As the event came to a close, Pete Seeger and Bruce Springsteen led the crowd in a rendition of Woody Guthrie’s “This Land Is Your Land,” a song most of us think we know, but don’t — a song we love, although we might not if we knew why the song was written and what the song is really about.One of these days Habeeb is going to have to explain to us why no one ever sings the second, third, or fourth verses of "The Star Spangled Banner." I bet it's pretty nefarious.
And what the man who wrote the song was about, too.
What most Americans don’t know is that Guthrie didn’t like Irving Berlin’s “God Bless America” and wrote “This Land Is Your Land” as a rebuttal.
What most Americans also don’t know is that Guthrie didn’t like his own country and wanted to fundamentally transform it along the lines of his heroes, Marx and Lenin.
And what most Americans had never heard until that day in Washington, D.C., was a stanza that is typically left out of public presentations of “This Land Is Your Land” because it is so radical. The lines are as radical as the writer himself, who dedicated his life to the overthrow of capitalism and private-property rights.
Hope and change were in the air that cold winter day, and Seeger and Springsteen figured it was time for America to hear the rarely performed stanza.
There was a big high wall there that tried to stop me,
A great big sign there said, “private property”;
But on the back side, it didn’t say nothin’;
That side was made for you and me.
No wonder we’ve never heard that stanza. It changes Guthrie’s song from a celebration of America into a bitter indictment of a nation built on unjust private-property rights.
Then Habeeb tells us more about how Woody Guthrie was a commie, and then the old story about how the Pilgrims learned communism was no good ("and there it ended, the American experiment with collectivism") -- at great and tedious length, maybe because, dull as he is, even Habeeb began to sense that trying to lecture people out of liking music is totally insane.

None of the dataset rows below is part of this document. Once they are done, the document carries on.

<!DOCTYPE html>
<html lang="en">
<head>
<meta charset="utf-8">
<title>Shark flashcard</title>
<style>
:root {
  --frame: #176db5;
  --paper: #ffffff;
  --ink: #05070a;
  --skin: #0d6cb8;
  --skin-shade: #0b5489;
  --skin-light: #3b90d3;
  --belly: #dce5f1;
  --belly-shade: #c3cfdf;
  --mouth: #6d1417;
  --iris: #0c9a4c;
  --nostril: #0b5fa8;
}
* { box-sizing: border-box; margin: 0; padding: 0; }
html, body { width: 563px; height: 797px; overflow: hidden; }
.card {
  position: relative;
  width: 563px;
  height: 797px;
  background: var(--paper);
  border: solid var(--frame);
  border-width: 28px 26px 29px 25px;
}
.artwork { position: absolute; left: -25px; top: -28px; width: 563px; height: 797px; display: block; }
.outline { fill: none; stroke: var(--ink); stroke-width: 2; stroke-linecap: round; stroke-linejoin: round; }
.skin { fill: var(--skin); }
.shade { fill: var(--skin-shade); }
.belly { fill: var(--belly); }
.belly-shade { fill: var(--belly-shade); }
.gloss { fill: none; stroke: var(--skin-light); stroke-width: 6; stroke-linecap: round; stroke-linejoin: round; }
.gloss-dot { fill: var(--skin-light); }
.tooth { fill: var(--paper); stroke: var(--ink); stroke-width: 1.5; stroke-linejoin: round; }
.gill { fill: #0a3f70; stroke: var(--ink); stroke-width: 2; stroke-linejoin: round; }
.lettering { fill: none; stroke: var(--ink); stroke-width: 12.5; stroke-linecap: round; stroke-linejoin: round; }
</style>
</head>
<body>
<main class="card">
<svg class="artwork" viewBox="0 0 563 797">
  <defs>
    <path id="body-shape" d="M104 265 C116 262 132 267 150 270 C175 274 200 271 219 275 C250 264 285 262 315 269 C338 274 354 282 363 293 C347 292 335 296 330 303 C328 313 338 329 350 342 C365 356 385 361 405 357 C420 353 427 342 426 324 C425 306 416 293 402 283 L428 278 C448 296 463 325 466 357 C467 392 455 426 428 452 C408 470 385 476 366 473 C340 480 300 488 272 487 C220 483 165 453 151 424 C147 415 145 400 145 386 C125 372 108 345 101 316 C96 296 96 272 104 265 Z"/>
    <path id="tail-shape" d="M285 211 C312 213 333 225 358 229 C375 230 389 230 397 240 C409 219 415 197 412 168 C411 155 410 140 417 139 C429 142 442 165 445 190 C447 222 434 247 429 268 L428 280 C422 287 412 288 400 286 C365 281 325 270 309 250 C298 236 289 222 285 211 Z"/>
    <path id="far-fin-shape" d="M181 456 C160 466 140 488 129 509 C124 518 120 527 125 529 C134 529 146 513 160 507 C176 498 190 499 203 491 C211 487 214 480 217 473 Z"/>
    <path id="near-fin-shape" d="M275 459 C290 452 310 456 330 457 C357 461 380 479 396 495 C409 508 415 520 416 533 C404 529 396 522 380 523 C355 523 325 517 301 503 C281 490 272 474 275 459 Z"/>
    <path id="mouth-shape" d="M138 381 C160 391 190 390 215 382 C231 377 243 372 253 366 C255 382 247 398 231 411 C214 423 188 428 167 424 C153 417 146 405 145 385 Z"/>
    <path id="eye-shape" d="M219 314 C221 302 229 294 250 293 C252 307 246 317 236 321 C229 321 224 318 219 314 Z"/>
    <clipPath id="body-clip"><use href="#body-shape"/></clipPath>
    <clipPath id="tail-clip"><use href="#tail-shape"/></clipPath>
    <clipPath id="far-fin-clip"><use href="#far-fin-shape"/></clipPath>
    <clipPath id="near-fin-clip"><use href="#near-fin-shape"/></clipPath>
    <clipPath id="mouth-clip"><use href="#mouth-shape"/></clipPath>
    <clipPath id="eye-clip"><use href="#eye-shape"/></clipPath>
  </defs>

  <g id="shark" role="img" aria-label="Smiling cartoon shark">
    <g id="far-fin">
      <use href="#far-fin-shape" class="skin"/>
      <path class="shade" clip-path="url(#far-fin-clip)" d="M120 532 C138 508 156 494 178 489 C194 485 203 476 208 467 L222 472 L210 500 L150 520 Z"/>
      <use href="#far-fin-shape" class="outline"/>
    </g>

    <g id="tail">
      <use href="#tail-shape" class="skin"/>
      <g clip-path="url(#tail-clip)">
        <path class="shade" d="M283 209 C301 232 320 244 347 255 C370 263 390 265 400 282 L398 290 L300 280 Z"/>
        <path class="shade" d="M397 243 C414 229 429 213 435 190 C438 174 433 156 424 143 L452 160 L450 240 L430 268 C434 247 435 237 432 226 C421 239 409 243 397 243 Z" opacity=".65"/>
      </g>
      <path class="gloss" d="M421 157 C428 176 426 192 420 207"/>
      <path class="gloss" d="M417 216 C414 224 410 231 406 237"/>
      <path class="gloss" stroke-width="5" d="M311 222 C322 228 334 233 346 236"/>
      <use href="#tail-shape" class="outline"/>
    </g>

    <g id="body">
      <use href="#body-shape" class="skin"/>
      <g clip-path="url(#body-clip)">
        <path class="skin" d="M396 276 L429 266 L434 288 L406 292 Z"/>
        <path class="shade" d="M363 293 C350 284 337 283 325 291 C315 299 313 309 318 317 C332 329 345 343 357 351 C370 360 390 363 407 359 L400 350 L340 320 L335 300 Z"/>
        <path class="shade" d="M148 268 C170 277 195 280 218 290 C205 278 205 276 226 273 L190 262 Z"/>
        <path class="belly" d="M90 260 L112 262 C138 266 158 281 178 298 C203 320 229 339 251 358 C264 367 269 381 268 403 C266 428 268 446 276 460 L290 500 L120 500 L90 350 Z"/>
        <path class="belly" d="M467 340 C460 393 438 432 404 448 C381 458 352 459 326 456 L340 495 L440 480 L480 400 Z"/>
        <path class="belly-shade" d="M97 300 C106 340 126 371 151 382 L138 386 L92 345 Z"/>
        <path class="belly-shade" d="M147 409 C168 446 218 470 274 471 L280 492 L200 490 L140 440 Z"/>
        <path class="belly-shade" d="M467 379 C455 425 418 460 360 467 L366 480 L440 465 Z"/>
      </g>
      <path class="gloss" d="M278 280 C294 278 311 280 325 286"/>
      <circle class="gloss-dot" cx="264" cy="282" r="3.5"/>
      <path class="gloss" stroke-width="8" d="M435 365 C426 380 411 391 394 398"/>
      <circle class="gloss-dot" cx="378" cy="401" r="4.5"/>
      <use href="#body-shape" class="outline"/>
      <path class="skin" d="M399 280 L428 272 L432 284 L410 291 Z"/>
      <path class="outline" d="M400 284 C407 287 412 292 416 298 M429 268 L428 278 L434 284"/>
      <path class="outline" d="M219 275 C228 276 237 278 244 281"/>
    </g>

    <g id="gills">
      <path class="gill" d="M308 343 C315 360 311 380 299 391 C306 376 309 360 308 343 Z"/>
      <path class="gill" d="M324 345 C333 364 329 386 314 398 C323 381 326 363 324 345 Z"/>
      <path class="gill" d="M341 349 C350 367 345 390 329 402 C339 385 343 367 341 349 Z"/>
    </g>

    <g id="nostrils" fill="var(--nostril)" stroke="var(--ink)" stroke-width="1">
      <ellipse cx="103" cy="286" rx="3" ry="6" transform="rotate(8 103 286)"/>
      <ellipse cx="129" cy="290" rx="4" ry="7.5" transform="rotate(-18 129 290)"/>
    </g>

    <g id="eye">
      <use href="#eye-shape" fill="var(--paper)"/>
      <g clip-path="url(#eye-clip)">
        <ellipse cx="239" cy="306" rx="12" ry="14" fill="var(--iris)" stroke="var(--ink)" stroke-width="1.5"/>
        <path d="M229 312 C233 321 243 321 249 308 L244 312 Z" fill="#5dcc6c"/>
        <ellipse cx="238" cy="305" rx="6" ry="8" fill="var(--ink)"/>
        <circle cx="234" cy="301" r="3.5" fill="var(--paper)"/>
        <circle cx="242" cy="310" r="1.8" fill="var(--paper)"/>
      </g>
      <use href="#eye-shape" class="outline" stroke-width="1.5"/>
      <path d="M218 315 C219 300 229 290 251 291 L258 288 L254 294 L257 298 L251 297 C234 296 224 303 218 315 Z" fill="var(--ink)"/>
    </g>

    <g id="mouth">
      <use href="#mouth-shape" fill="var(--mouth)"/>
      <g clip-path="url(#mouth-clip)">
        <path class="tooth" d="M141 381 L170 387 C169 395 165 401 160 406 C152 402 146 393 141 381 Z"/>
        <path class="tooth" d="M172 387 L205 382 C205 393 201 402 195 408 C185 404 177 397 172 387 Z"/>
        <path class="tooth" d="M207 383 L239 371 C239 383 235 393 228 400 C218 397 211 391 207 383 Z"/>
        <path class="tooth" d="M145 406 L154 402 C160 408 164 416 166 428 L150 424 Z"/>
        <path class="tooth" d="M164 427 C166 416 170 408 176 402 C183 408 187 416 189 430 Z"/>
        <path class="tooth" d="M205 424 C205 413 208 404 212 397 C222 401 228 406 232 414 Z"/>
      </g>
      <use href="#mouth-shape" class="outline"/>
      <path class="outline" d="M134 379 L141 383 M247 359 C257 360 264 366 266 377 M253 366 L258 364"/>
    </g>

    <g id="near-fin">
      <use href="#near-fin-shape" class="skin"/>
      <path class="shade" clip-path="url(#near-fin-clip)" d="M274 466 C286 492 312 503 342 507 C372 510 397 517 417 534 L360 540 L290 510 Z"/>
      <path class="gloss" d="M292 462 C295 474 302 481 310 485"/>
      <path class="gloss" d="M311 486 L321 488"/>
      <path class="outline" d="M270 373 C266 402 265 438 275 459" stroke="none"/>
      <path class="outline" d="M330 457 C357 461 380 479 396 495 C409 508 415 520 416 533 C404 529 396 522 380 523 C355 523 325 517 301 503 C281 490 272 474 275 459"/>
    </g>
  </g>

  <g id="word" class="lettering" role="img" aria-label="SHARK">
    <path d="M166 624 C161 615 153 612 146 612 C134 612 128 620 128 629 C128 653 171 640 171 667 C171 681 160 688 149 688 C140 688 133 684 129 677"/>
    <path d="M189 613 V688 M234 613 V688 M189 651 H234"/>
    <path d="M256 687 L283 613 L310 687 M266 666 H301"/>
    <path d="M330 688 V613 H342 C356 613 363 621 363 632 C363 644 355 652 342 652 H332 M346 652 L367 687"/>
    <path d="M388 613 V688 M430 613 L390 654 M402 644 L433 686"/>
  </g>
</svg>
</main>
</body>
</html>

But he does eventually come back to tell us who else not to like:
Guthrie was the first musical icon of the 20th century to make it cool to sing songs about the workers’ revolution, ushering in the later tunes of Phil Ochs; Joan Baez; Billy Bragg; Jackson Browne; Crosby, Stills and Nash; Green Day; and the Clash.It no longer shocks me that such freaks at Habeeb exist, but I'm still not sure why venues such as National Review promote them instead of locking them in the attic. Aren't they interested in attracting normal people, who would recoil instinctively from anyone who buttonholed them in real life and started yelling, "You have to stop liking 'Suite: Judy Blue Eyes,' it's communist -- the Pilgrims knew"? Maybe they're given up, and want only a saving remnant of loons.